■ **Data**:
◇ ◇ ◇ ◇

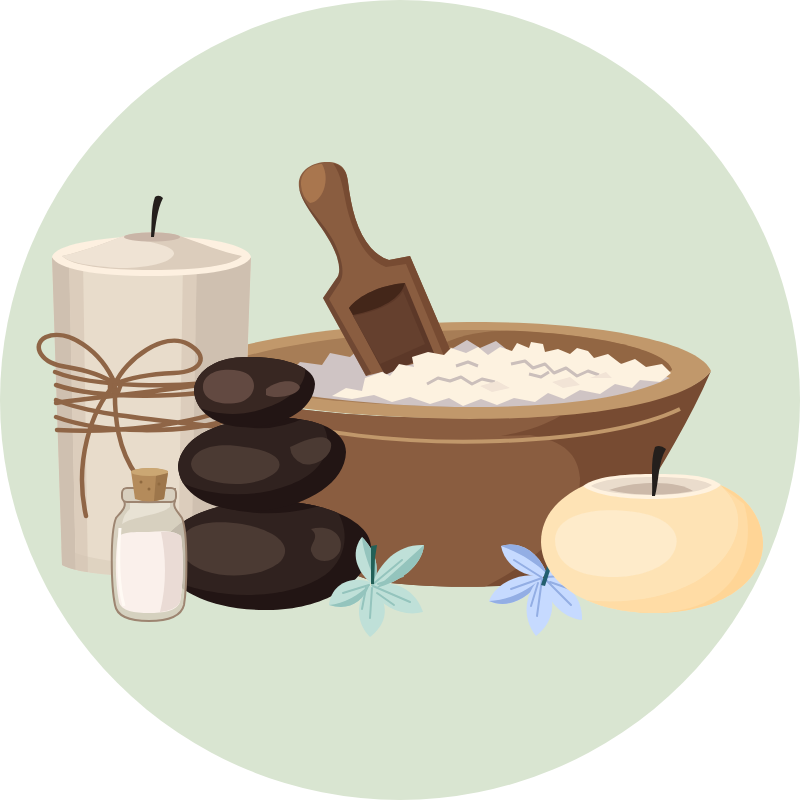
<!DOCTYPE html>
<html lang="en">
<head>
<meta charset="utf-8">
<title>Spa still life</title>
<style>
:root {
  --sage: #d9e5d1;
  --wood: #8a5d40; --wood-dark: #774b32; --wood-deep: #5c3828; --wood-rim: #c1986b; --wood-inner: #a77d56; --wood-light: #a9764e;
  --salt: #fdf2e0; --salt-shade: #cfc4c4; --salt-line: #cbbfbb;
  --wax: #e8dccb; --wax-light: #efe3d4; --wax-shade: #dccdbc; --wax-dark: #cfc0b0; --wax-rim: #fdf0e0;
  --twine: #8f6546; --wick: #241f1c;
  --stone: #30221f; --stone-dark: #221514; --stone-light: #4b3a33; --stone-glow: #624941;
  --amber: #fee3b5; --amber-light: #feebca; --amber-dark: #ffd596;
  --mint: #bfe0d8; --mint-dark: #94c4bd; --blue: #c6daff; --blue-dark: #93aee4;
}
html, body { margin: 0; background: #fff; }
body { width: 800px; height: 800px; overflow: hidden; }
svg { display: block; }
.twine { fill: none; stroke: var(--twine); stroke-width: 4.5; stroke-linecap: round; stroke-linejoin: round; }
.veins { fill: none; stroke-width: 2; stroke-linecap: round; }
.cracks { fill: none; stroke: var(--salt-line); stroke-width: 3; stroke-linejoin: round; }
</style>
</head>
<body>
<svg width="800" height="800" viewBox="0 0 800 800" role="img" aria-label="Candles, hot stones, a bowl of bath salt with a scoop, a salt bottle and flowers">
  <defs>
    <clipPath id="bowl-outline"><path d="M180 368C190 400 320 419 470 418C610 416 690 398 711 371C690 420 662 465 636 508C610 552 590 574 560 580C510 589 420 589 370 580C300 560 220 460 180 368Z"/></clipPath>
    <clipPath id="pillar-outline"><path d="M52 257C70 281 232 281 251 257L240 560Q237 570 215 573C160 580 80 576 62 565Z"/></clipPath>
    <clipPath id="round-candle-outline"><path id="round-candle-body" d="M583 486C560 497 541 515 541 542C542 585 590 613 655 613C715 613 763 586 763 543C762 514 743 494 720 485Z"/></clipPath>
    <clipPath id="stone-low-outline"><path d="M160 550C170 520 210 503 262 501C320 499 371 520 371 547C368 584 322 610 268 610C215 611 160 590 160 550Z"/></clipPath>
    <clipPath id="stone-mid-outline"><path d="M178 466C181 436 220 419 270 418C315 416 346 430 346 452C345 486 300 509 256 511C211 512 179 494 178 466Z"/></clipPath>
    <clipPath id="stone-top-outline"><path d="M194 389C197 367 222 356 249 357C285 357 315 367 315 384C314 408 287 425 252 427C219 429 194 413 194 389Z"/></clipPath>
  </defs>

  <circle id="backdrop" cx="400" cy="400" r="400" fill="var(--sage)"/>

  <g id="bowl">
    <g clip-path="url(#bowl-outline)">
      <rect x="170" y="340" width="550" height="260" fill="var(--wood-dark)"/>
      <path d="M170 340V600H455C520 575 580 530 580 478C578 455 565 441 530 435C430 440 330 430 280 410Z" fill="var(--wood)"/>
      <path d="M210 398C300 438 420 444 500 441C580 438 640 428 680 409" fill="none" stroke="var(--wood-rim)" stroke-width="4"/>
      <path d="M205 385C330 422 440 416 560 416C540 428 510 437 470 439C380 440 270 425 205 393Z" fill="var(--wood)"/>
    </g>
    <path d="M180 372C210 343 340 322 485 322C610 323 700 344 711 371C690 400 600 419 470 419C310 417 210 398 180 372Z" fill="var(--wood-rim)"/>
    <path d="M207 372C245 347 370 330 480 330C590 331 665 349 672 370C650 392 570 406 470 407C330 405 235 392 207 372Z" fill="var(--wood-inner)"/>
    <path d="M440 345C470 330 500 330 520 331C610 336 668 352 672 370L640 385Z" fill="#926643"/>
    <path d="M257 377L290 372 300 362 322 365 330 353 350 357 358 350 372 369 450 350 467 340 480 348 496 341 510 352 600 359 640 368 670 378C620 402 540 407 470 407C390 407 300 397 257 387Z" fill="var(--salt-shade)"/>
  </g>

  <g id="scoop">
    <path d="M299 187C297 171 312 162 327 162C342 162 347 170 348 182C351 207 357 232 371 248Q379 257 389 260L410 256L452 354L366 376L323 298L336 279Q342 273 337 257C329 231 301 207 299 187Z" fill="var(--wood)"/>
    <path d="M333 163C344 166 347 173 348 182C351 207 357 232 371 248Q379 257 389 260L410 256L452 354L444 356L406 264L386 267C366 260 354 236 347 208C343 190 342 176 333 163Z" fill="var(--wood-dark)"/>
    <path d="M299 187C301 207 329 231 337 257Q342 273 336 279L323 298L366 376L371 373L329 299L340 282C346 272 340 254 334 242C324 222 304 207 299 187Z" fill="var(--wood-deep)" opacity=".55"/>
    <path d="M301 185C300 171 312 164 322 164C331 180 322 202 310 203Q302 197 301 185Z" fill="var(--wood-light)"/>
    <path d="M349 308C359 295 381 285 405 283L434 353L385 375Z" fill="var(--wood-deep)"/>
    <path d="M349 308C359 295 381 285 405 283C401 298 383 309 353 315Z" fill="#432619"/>
    <path d="M353 316C380 311 397 302 403 291L425 344Q396 357 380 364Z" fill="#65402e"/>
  </g>

  <g id="bath-salt">
    <path d="M332 396L346 388 362 391 365 378 382 372 390 376 399 364 414 367 412 357 428 352 444 355 451 348 466 353 478 347 488 355 500 347 512 351 517 343 529 348 531 342 543 344 545 352 558 349 570 354 577 348 588 351 594 358 608 354 621 364 635 359 646 367 662 364 671 373 660 382 640 380 632 388 615 384 600 394 580 390 564 399 548 393 535 402 514 398 497 405 481 399 463 406 449 398 430 404 410 397 392 402 374 395 352 399Z" fill="var(--salt)"/>
    <path class="cracks" d="M427 384L438 378 450 381 461 377 472 384 482 379 495 382M511 364L525 361 533 368 545 364 554 373 566 368 577 376 588 371 599 375M456 366L468 362 478 366M529 374L541 377 549 372"/>
    <path d="M480 386L497 381 510 388 492 392ZM552 382L570 377 580 385 563 388ZM590 378L606 372 612 378Z" fill="#f2e4d6"/>
  </g>

  <g id="pillar-candle">
    <g clip-path="url(#pillar-outline)">
      <rect x="50" y="250" width="204" height="330" fill="var(--wax)"/>
      <path d="M50 250H69L76 580H50Z" fill="var(--wax-dark)"/>
      <path d="M69 260H83L88 580H76Z" fill="var(--wax-shade)"/>
      <path d="M183 260H197L191 580H178Z" fill="var(--wax-shade)"/>
      <path d="M197 250H255V580H191Z" fill="var(--wax-dark)"/>
      <path d="M60 545C90 568 200 570 243 548V582H60Z" fill="var(--wax-dark)" opacity=".35"/>
    </g>
    <path d="M52 257C54 246 92 237 152 236C212 236 249 246 251 257C246 269 208 276 151 276C95 276 57 269 52 257Z" fill="var(--wax-rim)"/>
    <path d="M62 256C85 251 107 242 124 236C140 231 166 231 180 236C200 243 222 252 242 256C232 266 198 270 152 270C106 270 72 266 62 256Z" fill="var(--wax-shade)"/>
    <path d="M62 256C88 250 107 242 124 236C147 242 175 245 174 254C170 266 130 270 107 267C84 265 68 262 62 256Z" fill="var(--wax-light)"/>
    <ellipse cx="152" cy="237" rx="28" ry="4.5" fill="#c9b5a7"/>
    <path d="M151 237C152 221 151 208 155 197Q159 194 163 198C157 210 156 224 154 237Z" fill="var(--wick)"/>
  </g>

  <g id="twine-bow" class="twine">
    <path d="M55 372C90 386 180 391 244 377M56 385C100 400 190 398 243 386M56 403C100 396 180 391 243 377M56 417C100 433 180 436 241 417M57 430C110 433 190 427 241 404M56 400C100 418 180 421 241 430"/>
    <path d="M115 384C101 350 67 328 46 337C30 345 42 365 67 367C85 370 101 374 115 384C126 359 164 331 188 344C210 356 202 372 174 373C152 374 131 377 115 384"/>
    <path d="M115 384C91 410 74 462 86 516M115 384C114 418 118 450 137 476"/>
    <path d="M110 382Q116 379 121 384L118 392 110 390Z"/>
  </g>

  <g id="hot-stones">
    <g clip-path="url(#stone-low-outline)">
      <rect x="155" y="495" width="220" height="120" fill="var(--stone-dark)"/>
      <path d="M155 495H320C352 515 352 555 325 575C290 599 220 604 160 575Z" fill="var(--stone)"/>
      <path d="M180 545C182 524 210 519 242 524C275 530 294 545 281 561C266 575 232 580 205 571Q182 563 180 545Z" fill="var(--stone-light)"/>
      <path d="M311 529C331 524 345 536 340 551C333 565 315 563 312 553C307 545 322 538 311 529Z" fill="var(--stone-light)"/>
      <path d="M200 500Q262 525 330 503V495H200Z" fill="var(--stone-dark)"/>
    </g>
    <g clip-path="url(#stone-mid-outline)">
      <rect x="175" y="410" width="175" height="105" fill="var(--stone-dark)"/>
      <path d="M175 410H310C340 434 329 468 296 482C260 499 210 498 178 481Z" fill="var(--stone)"/>
      <path d="M191 464C193 448 217 442 244 447C270 450 286 459 277 471C264 484 235 487 212 481Q192 476 191 464Z" fill="var(--stone-light)"/>
      <path d="M290 447C304 440 326 431 331 443C333 456 316 467 303 464Q291 459 290 447Z" fill="var(--stone-light)"/>
      <path d="M212 414Q255 441 307 417V410H212Z" fill="var(--stone-dark)"/>
    </g>
    <g clip-path="url(#stone-top-outline)">
      <rect x="190" y="350" width="130" height="80" fill="var(--stone-dark)"/>
      <path d="M190 350H298C317 376 296 397 268 407C238 419 211 414 190 404Z" fill="#382722"/>
      <path d="M203 386C204 372 222 367 240 371C259 375 258 396 241 402C220 407 202 400 203 386Z" fill="var(--stone-glow)"/>
      <path d="M266 389C279 379 296 379 300 387C299 395 277 400 266 395Z" fill="var(--stone-glow)"/>
    </g>
  </g>

  <g id="salt-bottle">
    <path d="M124 489H175V501C172 507 178 512 182 518C188 533 187 586 184 605C181 617 168 621 149 621C130 621 117 617 115 605C111 586 110 533 116 518C121 512 127 507 124 501Z" fill="#d5cfbd" fill-opacity=".88" stroke="#9d8571" stroke-width="2"/>
    <path d="M118 536C126 531 139 532 149 532C161 531 173 530 181 536C184 560 183 585 180 602C177 611 163 613 149 613C135 613 121 611 119 602C115 580 115 556 118 536Z" fill="#faf0eb"/>
    <path d="M161 532Q174 531 181 536C184 560 183 585 180 602Q176 610 160 612C167 585 166 555 161 532Z" fill="#eadbd5"/>
    <path d="M130 501Q146 507 170 501V507C159 516 133 516 122 524Q124 513 130 509Z" fill="#ece6d9" opacity=".85"/>
    <path d="M120 528C118 555 118 585 124 606" fill="none" stroke="#fffaf4" stroke-width="3"/>
    <rect x="122" y="488" width="54" height="14" rx="5" fill="#d8cfbe" stroke="#9d8571" stroke-width="2"/>
    <path d="M131 471Q149 465 168 471L164 499Q149 504 135 499Z" fill="#b48b5b"/>
    <ellipse cx="149.5" cy="472" rx="18.5" ry="4" fill="#cba773"/>
    <path d="M156 476L168 473 164 499 154 501Z" fill="#9d764b"/>
    <g fill="#8f693f"><circle cx="141" cy="482" r="1.5"/><circle cx="149" cy="489" r="1.5"/><circle cx="159" cy="484" r="1.5"/></g>
  </g>

  <g id="mint-flower">
    <path d="M371 583C353 568 352 549 362 537C374 549 380 565 375 582Z" fill="var(--mint)"/>
    <path d="M362 537C374 549 380 565 375 582C370 567 363 552 362 537Z" fill="var(--mint-dark)"/>
    <path d="M372 584C380 563 397 544 424 545C422 566 400 582 376 588Z" fill="var(--mint)"/>
    <path d="M374 586C392 579 415 588 423 612C404 617 383 608 374 592Z" fill="var(--mint)"/>
    <path d="M374 586C389 604 389 622 370 637C356 623 355 602 369 586Z" fill="var(--mint)"/>
    <path d="M370 584C363 603 348 611 329 605C331 585 350 575 370 582Z" fill="var(--mint)"/>
    <path d="M329 605C344 604 359 595 370 584C363 603 348 611 329 605ZM424 545C408 559 393 574 376 588C400 582 422 566 424 545Z" fill="var(--mint-dark)"/>
    <path class="veins" stroke="var(--mint-dark)" d="M372 585L402 560M373 586L410 602M372 588L370 618M369 585L343 593M378 584L403 576M377 593L394 605M366 588L362 609"/>
    <path d="M371 546L377 545 375 558 374 584 371 584Z" fill="#236057"/>
  </g>

  <g id="blue-flower">
    <path d="M543 577C526 577 505 567 501 546C521 540 539 553 547 574Z" fill="var(--blue)"/>
    <path d="M547 574C535 562 520 553 501 546C521 540 539 553 547 574Z" fill="var(--blue-dark)"/>
    <path d="M543 577C531 597 509 610 489 601C495 584 521 570 543 577Z" fill="var(--blue)"/>
    <path d="M489 601C511 600 528 590 543 577C531 597 509 610 489 601Z" fill="var(--blue-dark)"/>
    <path d="M544 578C557 600 555 621 536 636C521 617 525 593 540 578Z" fill="var(--blue)"/>
    <path d="M545 577C565 580 583 596 582 620C562 618 546 600 544 580Z" fill="var(--blue)"/>
    <path d="M545 576C551 560 570 549 591 555C590 574 570 588 546 580Z" fill="var(--blue)"/>
    <path class="veins" stroke="var(--blue-dark)" d="M542 578L511 589M541 577L514 560M542 579L537 616M546 580L571 605M547 577L574 575M538 583L531 606M550 582L573 590"/>
    <path d="M549 560L553 561 545 586 541 585Z" fill="#235f6f"/>
  </g>

  <g id="round-candle">
    <g clip-path="url(#round-candle-outline)">
      <rect x="535" y="475" width="235" height="145" fill="var(--amber)"/>
      <path d="M720 475H770V620H610C680 603 745 572 745 530Q742 503 720 485Z" fill="var(--amber-dark)"/>
      <path d="M722 487C753 515 737 558 695 582C662 600 620 604 585 600C610 618 660 616 690 608C738 595 757 547 744 504Z" fill="#ffdca5"/>
      <path d="M555 539C557 512 600 507 635 512C670 517 687 536 670 558C650 579 606 581 580 572Q555 563 555 539Z" fill="var(--amber-light)"/>
    </g>
    <path d="M583 486C598 475 630 474 655 474C682 474 710 475 721 485C710 495 680 499 652 499C622 499 594 495 583 486Z" fill="#fff2df"/>
    <path d="M591 486C604 478 632 477 655 477C680 477 702 479 712 485C702 492 677 495 652 495C626 495 600 492 591 486Z" fill="#eadccc"/>
    <path d="M609 490C626 484 642 483 655 483C673 483 686 486 693 491C668 496 632 496 609 490Z" fill="#ccb9a9"/>
    <path d="M652 496C653 480 650 462 655 447Q660 444 666 449C658 462 659 481 655 496Z" fill="var(--wick)"/>
  </g>
</svg>
</body>
</html>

◇ ◇ ◇ ◇

■ **Your instructions**: Return all lines in the entries above that carry the word "none".

■ **Written response**:
.twine { fill: none; stroke: var(--twine); stroke-width: 4.5; stroke-linecap: round; stroke-linejoin: round; }
.veins { fill: none; stroke-width: 2; stroke-linecap: round; }
.cracks { fill: none; stroke: var(--salt-line); stroke-width: 3; stroke-linejoin: round; }
      <path d="M210 398C300 438 420 444 500 441C580 438 640 428 680 409" fill="none" stroke="var(--wood-rim)" stroke-width="4"/>
    <path d="M120 528C118 555 118 585 124 606" fill="none" stroke="#fffaf4" stroke-width="3"/>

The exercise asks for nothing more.